Source texts of formatted documents
┄┄┄┄┄┄┄┄┄┄┄┄┄┄┄┄┄┄┄┄

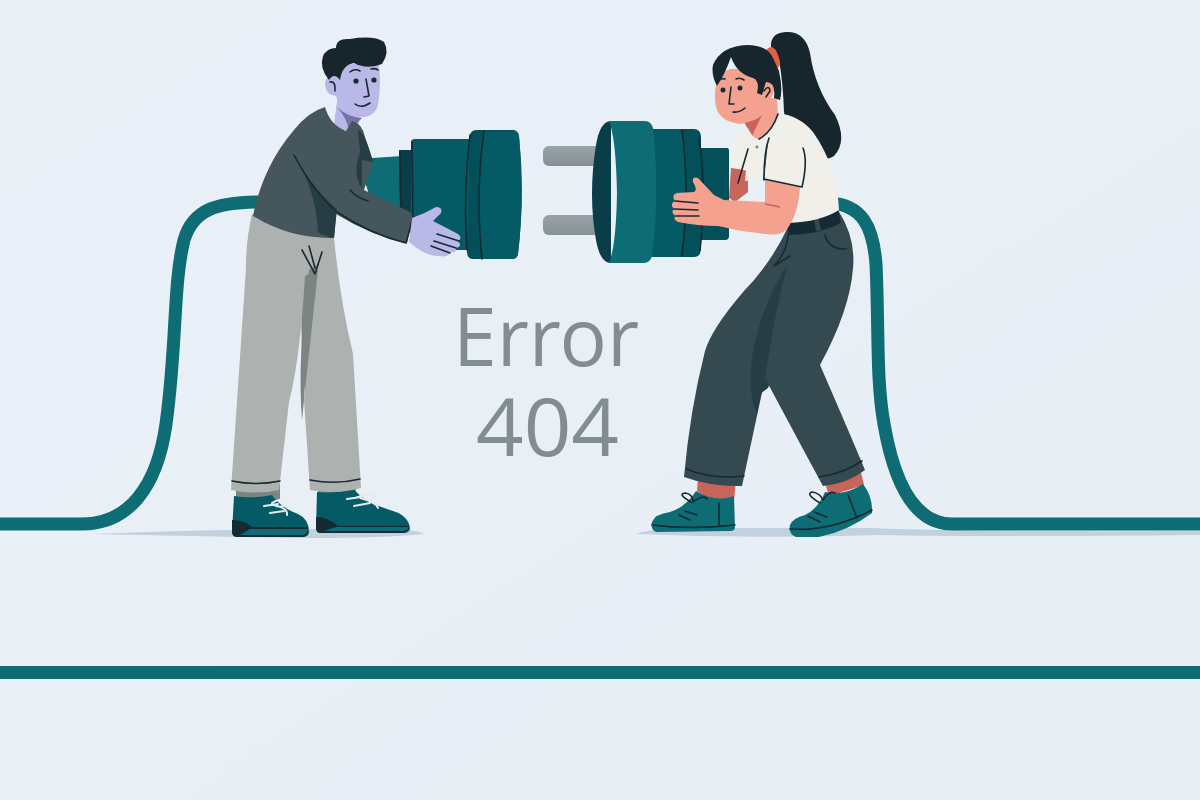
<!DOCTYPE html>
<html lang="en">
<head>
<meta charset="utf-8">
<title>Error 404</title>
<style>
:root {
  --paper: #e8eff6;
  --teal: #0d6c74;
  --teal-mid: #045b66;
  --teal-deep: #034f5a;
  --teal-ink: #093d48;
  --ink: #152a32;
  --hair: #17262c;
  --slate: #45565c;
  --slate-dark: #273d45;
  --navy: #344950;
  --stone: #adb1af;
  --stone-dark: #7d8584;
  --lilac: #b9b8e6;
  --lilac-dark: #7673aa;
  --peach: #f4a18f;
  --peach-dark: #c9645b;
  --cream: #f0efea;
  --metal: #8e999e;
  --type: #818d93;
}
html, body { margin: 0; height: 100%; overflow: hidden; background: var(--paper); }
.scene { display: block; width: 1200px; height: 800px; }
.cable { fill: none; stroke: var(--teal); stroke-width: 13; }
.line { fill: none; stroke: var(--ink); stroke-width: 1.6; stroke-linecap: round; stroke-linejoin: round; }
.lace { fill: none; stroke: #e3ebee; stroke-width: 2; stroke-linecap: round; }
.message { font: 500 80px "Open Sans", "Noto Sans", sans-serif; fill: var(--type); }
.teal { fill: var(--teal); }
.teal-mid { fill: var(--teal-mid); }
.teal-deep { fill: var(--teal-deep); }
.teal-ink { fill: var(--teal-ink); }
.ink { fill: var(--ink); }
.hair { fill: var(--hair); }
.slate { fill: var(--slate); }
.slate-dark { fill: var(--slate-dark); }
.navy { fill: var(--navy); }
.stone { fill: var(--stone); }
.stone-dark { fill: var(--stone-dark); }
.lilac { fill: var(--lilac); }
.lilac-dark { fill: var(--lilac-dark); }
.peach { fill: var(--peach); }
.peach-dark { fill: var(--peach-dark); }
.cream { fill: var(--cream); }
.shadow { fill: #c3d0de; }
</style>
</head>
<body>
<svg class="scene" viewBox="0 0 1200 800" role="img" aria-label="Error 404: two people trying to join an unplugged cable">
  <defs>
    <linearGradient id="backdrop" x1="0" y1="0" x2="1" y2="1">
      <stop offset="0" stop-color="#eaf0f7"/>
      <stop offset="1" stop-color="#e6eef4"/>
    </linearGradient>
    <linearGradient id="metal" x1="0" y1="0" x2="0" y2="1">
      <stop offset="0" stop-color="#99a3a7"/>
      <stop offset="1" stop-color="#859196"/>
    </linearGradient>
    <rect id="prong" width="68" height="20" rx="6" fill="url(#metal)"/>
  </defs>

  <rect width="1200" height="800" fill="url(#backdrop)"/>

  <g id="ground-shadows" class="shadow">
    <path d="M92 534Q240 528 400 529Q420 531 424 534Q360 540 240 537Z"/>
    <path d="M636 534Q650 528 700 528H870Q960 532 1200 531V535Q960 537 880 535Q760 539 636 534Z"/>
  </g>

  <g id="cables">
    <path class="cable" d="M0 524H82C128 524 157 488 166 424C177 344 173 284 184 240C193 210 215 202 262 202"/>
    <path class="cable" d="M830 203C862 205 873 226 876 264C879 330 876 380 884 424C894 482 914 524 952 524H1200"/>
    <rect class="teal" y="666" width="1200" height="13"/>
  </g>

  <g id="socket">
    <path class="teal" d="M358 159L402 156V212L372 204Z"/>
    <path class="teal-ink" d="M399 150H412V236L400 212Z"/>
    <path class="teal-mid" d="M411 142Q411 139 415 139H470V250H440L411 214Z"/>
    <path class="teal-deep" d="M470 135Q471 130 477 130H514Q518 131 519 136Q525 195 518 254Q517 259 512 259H472Q467 258 467 252Z"/>
    <path class="teal-mid" d="M484 131H514Q518 131 519 136Q525 195 518 254Q517 259 512 259H482Q475 195 484 131Z"/>
    <path class="line" d="M484 131Q475 195 482 259M470 135Q463 195 467 250M400 152L401 214M412 142L413 220"/>
  </g>

  <g id="plug">
    <use href="#prong" x="543" y="146"/>
    <use href="#prong" x="543" y="215"/>
    <path class="teal-deep" d="M696 148H727Q729 148 729 151V236Q729 240 725 240H696Z"/>
    <path class="teal-deep" d="M640 129H694Q700 129 701 136V250Q700 257 694 257H640Z"/>
    <path class="teal-mid" d="M645 129H682Q690 190 680 257H645Z"/>
    <path class="line" d="M682 130Q690 190 682 256M699 138Q707 190 700 250"/>
    <path class="teal-ink" d="M611 121Q600 121 596 145Q588 195 596 240Q600 263 611 263Z"/>
    <path class="teal" d="M609 121H645Q651 121 653 128Q660 195 652 256Q650 263 644 263H609Q616 246 617 194Q616 138 609 121Z"/>
  </g>

  <g id="man">
    <g id="man-shoes">
      <path class="stone-dark" d="M236 484H280V500H236ZM318 484H356V498H318Z"/>
      <path class="teal-mid" d="M234 496Q252 499 272 495Q281 508 298 514Q309 519 309 532Q309 537 302 537H238Q232 537 232 532Z"/>
      <path class="teal-mid" d="M317 492Q336 494 353 489Q366 503 390 510Q409 515 410 529Q409 533 403 533H321Q316 533 316 528Z"/>
      <path class="ink" d="M232 520Q244 520 252 527H308Q309 537 302 537H238Q232 537 232 532ZM316 517Q328 517 338 526H409Q409 533 403 533H321Q316 533 316 528Z"/>
      <path class="teal" d="M250 529H308Q307 535 302 535H240ZM336 527H409Q408 531 403 531H324Z"/>
      <path class="lace" d="M264 506L278 504M270 513L284 511M272 503Q284 496 286 503Q282 509 274 505Q288 508 287 515M347 499L361 497M354 506L370 503M355 498Q372 491 376 497Q372 501 360 498Q376 502 378 508"/>
    </g>
    <g id="man-trousers">
      <path class="stone-dark" d="M300 235L330 235L318 330L306 406L302 360Z"/>
      <path class="stone" d="M252 214L334 238Q340 300 353 354L361 488Q336 495 310 490L304 400L318 270L305 276Q300 360 289 402L279 490Q256 495 231 490L246 268Q246 240 252 214Z"/>
      <path class="stone-dark" d="M318 264Q307 318 304 400L302 420Q297 358 309 270Z"/>
      <path class="line" d="M232 481Q256 486 280 481M310 480Q336 485 360 479M302 250L315 274L322 252M309 246L315 268"/>
    </g>
    <g id="man-head">
      <path class="lilac" d="M338 94H360L359 124Q345 137 334 124Z"/>
      <path class="lilac-dark" d="M337 107Q347 117 362 118L349 131Q347 118 337 107Z"/>
      <path class="lilac" d="M340 66L378 60Q382 80 378 105Q374 119 357 117Q341 113 336 96Q325 95 325 83Q327 72 338 76Z"/>
      <path class="hair" d="M329 80Q319 68 323 56Q327 48 336 48Q336 38 350 39Q374 35 384 42Q390 52 382 64Q367 70 354 63Q342 65 340 80Q334 72 329 80Z"/>
      <circle class="ink" cx="356" cy="81" r="2.6"/>
      <circle class="ink" cx="374" cy="80" r="2.6"/>
      <path class="line" d="M350 72Q355 68 360 71M371 69Q375 68 378 70M366 79L369 96L364 97M355 104Q361 109 370 103M330 82Q336 81 335 91"/>
    </g>
    <g id="man-sweater">
      <path class="slate" d="M325 107Q330 125 346 131L352 121Q362 123 365 137L373 162L364 190L410 212L413 217L407 243Q370 235 336 214L334 238Q290 239 253 216Q263 166 294 130Q308 112 325 107Z"/>
      <path class="slate-dark" d="M294 155Q314 190 337 209L334 238Q324 236 318 232Q316 190 294 155Z"/>
      <path class="slate-dark" d="M358 130Q365 132 373 162L362 160L362 188Q352 176 360 152Z"/>
      <path class="line" d="M294 155Q314 193 337 212Q370 234 406 243M350 190Q357 198 368 201M413 217L406 243"/>
    </g>
    <g id="man-hand">
      <path class="lilac" d="M412 218Q424 214 436 207Q443 207 441 213L433 221L458 234Q463 238 458 241Q463 246 456 248Q457 253 450 252Q448 258 440 256Q426 257 409 242Z"/>
      <path class="line" d="M459 241L437 234M456 248L434 241M450 253L431 246" stroke-width="1"/>
    </g>
  </g>

  <g id="woman">
    <g id="woman-hair-back">
      <path class="hair" d="M771 47Q770 33 786 32Q805 31 810 53Q815 88 835 115Q848 141 834 156Q826 162 814 156Q787 140 784 112Q783 82 779 60Z"/>
      <path d="M766 50Q774 41 779 58Q782 66 776 69Z" fill="#e35f43"/>
    </g>
    <g id="woman-shoes">
      <path class="peach-dark" d="M698 477L736 480L734 500Q714 504 697 491ZM823 476L860 468L864 485L829 496Z"/>
      <path class="teal" d="M696 491Q716 503 734 496L735 527Q735 531 730 531L656 532Q650 529 652 522Q655 514 670 512Q686 507 696 491Z"/>
      <path class="teal" d="M825 492Q845 496 863 484Q873 497 872 513Q848 531 819 537H796Q788 534 790 525Q793 518 805 515Q818 509 825 492Z"/>
      <path class="line" d="M652 525Q690 530 735 525M790 529Q830 532 872 510M685 511L697 515M679 515L690 520M691 502Q677 494 685 493Q693 494 693 502Q704 494 707 499M814 512L827 517M808 516L820 522M820 503Q805 494 812 492Q820 493 823 500Q830 490 835 493M719 503V525M848 495L857 518"/>
    </g>
    <g id="woman-trousers">
      <path class="slate-dark" d="M790 255L800 310L768 388L752 400Z"/>
      <path class="navy" d="M789 225L838 210Q856 238 853 268Q850 310 820 365Q844 420 865 470Q847 484 823 486Q798 440 765 378L742 486Q712 487 684 477Q690 410 705 351Q712 328 744 291Q772 262 789 225Z"/>
      <path class="slate-dark" d="M788 264Q776 305 765 378L757 414Q746 392 754 346Q764 300 788 264Z"/>
      <path class="ink" d="M788 221Q815 220 838 210L841 223Q818 235 788 235Z"/>
      <path class="navy" d="M814 217L818 216L821 230L816 231Z"/>
      <path class="line" d="M788 235Q787 252 774 266L790 256M825 235Q829 250 846 249M686 469Q714 480 744 476M819 477Q845 473 862 461"/>
    </g>
    <g id="woman-far-arm">
      <path class="peach-dark" d="M731 168L748 170V192L735 202L729 198Z"/>
      <path class="cream" d="M757 134Q738 126 731 143L729 167L748 171Z"/>
    </g>
    <g id="woman-head">
      <path class="peach" d="M752 98H777L778 117Q770 139 756 139Q749 137 748 128Z"/>
      <path class="peach-dark" d="M744 122Q755 122 762 115L752 136Z"/>
      <path class="peach" d="M718 78Q728 60 764 77Q775 79 774 91Q772 102 762 101Q758 121 741 124Q720 122 716 107Q713 92 718 78Z"/>
      <path class="hair" d="M717 86Q711 75 713 65Q721 46 747 45Q767 45 773 58L779 71Q783 89 780 100L774 98Q776 82 766 82L762 95L757 93Q760 81 753 78Q737 74 731 57Q725 74 717 86Z"/>
      <circle class="ink" cx="723" cy="90" r="2.5"/>
      <circle class="ink" cx="740" cy="88" r="2.5"/>
      <path class="line" d="M719 80Q722 78 725 79M736 79Q740 77 744 80M731 87L729 104L734 104M733 112Q739 113 745 108M764 91Q769 84 770 91L766 97"/>
    </g>
    <g id="woman-shirt">
      <path class="cream" d="M778 113Q800 116 813 132Q837 166 839 210Q820 222 788 223L790 190L768 178L745 181L748 149Q743 138 748 128Q753 139 758 139Q772 132 778 113Z"/>
      <path class="line" d="M748 149L738 183" stroke-width="1"/>
      <circle cx="757" cy="147" r="1.6" fill="#5b98a4"/>
      <path class="line" d="M778 114Q772 132 759 139M764 180L768 143M803 151Q805 170 801 185"/>
    </g>
    <g id="woman-near-arm">
      <path class="peach" d="M765 179L800 184Q799 215 786 230Q779 236 766 234Q742 232 718 226Q698 226 678 222Q672 219 676 216Q670 213 674 209Q669 204 675 201Q671 195 677 193L694 192Q698 190 693 182Q692 176 698 178L714 195L724 200L765 202Z"/>
      <path class="cream" d="M769 133Q792 125 805 148Q807 168 802 187L764 179Z"/>
      <path class="line" d="M764 179L802 187Q808 161 803 148M764 179Q764 152 769 138"/>
      <path class="line" d="M675 201L698 203M674 209L698 210M676 216L699 216" stroke-width="1"/>
      <path d="M765 204L780 207" fill="none" stroke="#c9645b" stroke-width="1.5"/>
    </g>
  </g>

  <g id="message" class="message">
    <text x="453" y="366" textLength="186" lengthAdjust="spacingAndGlyphs">Error</text>
    <text x="476" y="456" textLength="143" lengthAdjust="spacingAndGlyphs">404</text>
  </g>
</svg>
</body>
</html>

┄┄┄┄┄┄┄┄┄┄┄┄┄┄┄┄┄┄┄┄

**Work request:**
Look through the records above and please copy every line in which the string "prong" occurs.

**Reply to the exercise:**
    <rect id="prong" width="68" height="20" rx="6" fill="url(#metal)"/>
    <use href="#prong" x="543" y="146"/>
    <use href="#prong" x="543" y="215"/>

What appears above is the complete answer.